What is nominal capital? (with photo)

Nominal capital is the amount of capital that a company can offer to shareholders, in the form of shares.

Sometimes called authorized capital, nominal capital is the amount of capital a company can offer to shareholders, in the form of shares. In most nations, the value of this nominal share capital is regulated by government agencies that determine the financial stability of the business and the company’s ability to cover the value of these shares. These same regulations also govern the number of shares that can be issued, based on the assets the company has on hand to back those shares.

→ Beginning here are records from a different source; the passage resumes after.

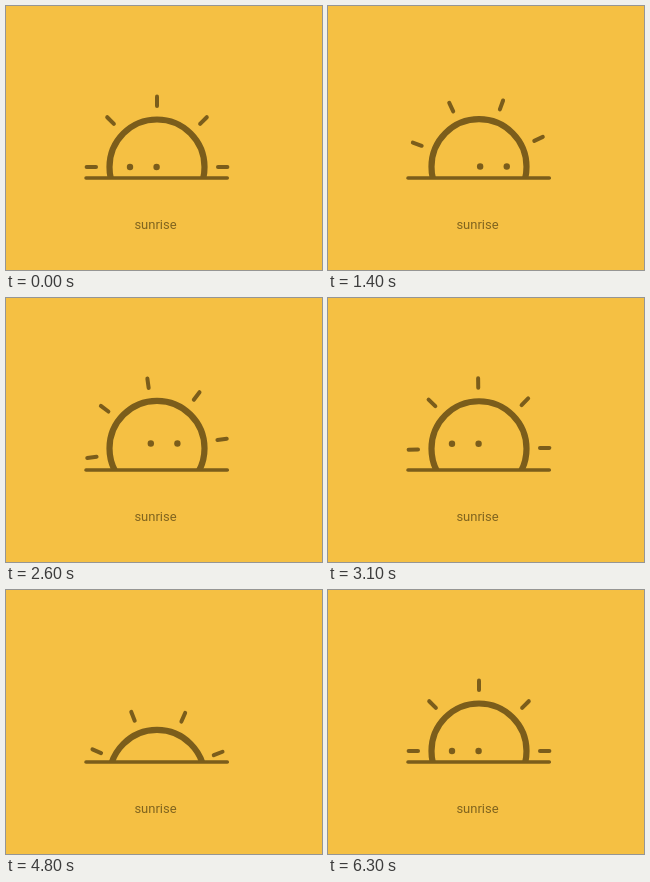
These frames come from a looping animation (316 by 264 pixels, 6400 ms). An HTML page:

```html
<!DOCTYPE html>
<html lang="en">
<head>
<meta charset="utf-8">
<title>sunrise</title>
<style>
  html, body { margin: 0; width: 100%; height: 100%; overflow: hidden; background: #f5c043; }
  svg { display: block; width: 100vw; height: 100vh; }
  text { font: 400 13px Roboto, sans-serif; fill: #80641f; text-anchor: middle; }
  .ink { stroke: #7b5d1b; fill: none; stroke-linecap: round; }
</style>
</head>
<body>
<svg viewBox="0 0 316 264">
  <defs>
    <clipPath id="sky"><rect width="316" height="172"/></clipPath>
  </defs>
  <rect width="316" height="264" fill="#f5c043"/>
  <g clip-path="url(#sky)">
    <g id="sun">
      <circle class="ink" r="47.5" stroke-width="6.2"/>
      <g id="rays" class="ink" stroke-width="4"></g>
    </g>
    <g id="eyes" fill="#7b5d1b">
      <circle r="3.2"/>
      <circle r="3.2" cx="26.6"/>
    </g>
  </g>
  <path class="ink" d="M80 172H221.3" stroke-width="3.5"/>
  <text x="149.5" y="222.5">sunrise</text>
</svg>
<script>
  const LOOP = 6400, STEP = 100, CX = 151;
  const $ = id => document.getElementById(id);
  const sun = $('sun'), rays = $('rays'), eyes = $('eyes');

  for (let a = 0; a < 360; a += 45) {
    const ray = document.createElementNS('http://www.w3.org/2000/svg', 'path');
    ray.setAttribute('d', 'M0-61V-70.4');
    ray.setAttribute('transform', `rotate(${a})`);
    rays.append(ray);
  }

  const linear = u => u;
  const quad = u => u < 0.5 ? 2 * u * u : 1 - 2 * (1 - u) ** 2;
  const cubic = u => u < 0.5 ? 4 * u ** 3 : 1 - 4 * (1 - u) ** 3;

  // Eased progress from 0 to 1 between two times
  const ramp = (t, from, to, ease) =>
    ease(Math.min(1, Math.max(0, (t - from) / (to - from))));

  function draw(t) {
    const peek = ramp(t, 1200, 2800, quad);
    const y = 161 - 11 * peek
      + 41.5 * ramp(t, 3000, 3600, cubic)
      - 5.5 * ramp(t, 3700, 5200, linear)
      - 25 * ramp(t, 5450, 6200, cubic);
    const look = ramp(t, 1000, 1500, quad) - ramp(t, 2400, 2900, quad);
    const lift = 5 * peek * (t < 4200);

    sun.setAttribute('transform', `translate(${CX} ${y})`);
    rays.setAttribute('transform', `rotate(${t * 90 / (LOOP - STEP)})`);
    eyes.setAttribute('transform', `translate(${124 + 30.6 * look} ${y - lift})`);
  }

  function tick() {
    const t = performance.now() % LOOP;
    draw(Math.floor(t / STEP) * STEP);
    requestAnimationFrame(tick);
  }
  tick();
</script>
</body>
</html>
```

While government regulations place limits on the amount of shares a company can issue, most companies choose not to make an offering comprising all of their nominal capital. More often, only a portion of the capital is used to create equity offerings and issue shares. This creates a situation where the company is able to offer a second share offering at some point in the future when the owners and directors determine that issuing additional shares would be in the best interests of the company.

For example, a company may have $1,000,000 of US Dollars (USD) in nominal capital. Instead of issuing shares representing this entire amount, the company prepares an offering consisting of $400,000 USD. Assuming that all shares in the offering are sold to investors, and those shares begin trading at a value above the share price set in the initial offering, the company carries out a capital increase even though investors earn returns on the shares they purchased . Subsequently, the company may issue additional shares that represent another portion of the nominal capital, providing the opportunity for the shares to be traded aggressively and help to increase the market value of the shares.

See also  What is a budget? (with photos)

If the stock doesn’t increase in value, or if it actually starts to fall below the initial offering price, the company is somewhat protected from incurring crippling losses. Since only a part of the nominal capital is tied to the stock offering, the rest of the company’s assets are protected against loss, and the business can continue to operate despite the loss. By taking steps to cut expenses and generate more return on products sold, the company is more likely to make up for the loss, even as it seeks to conquer new sectors of the consumer market and possibly overcome the factors that led to the unit price drop.

Leave a Comment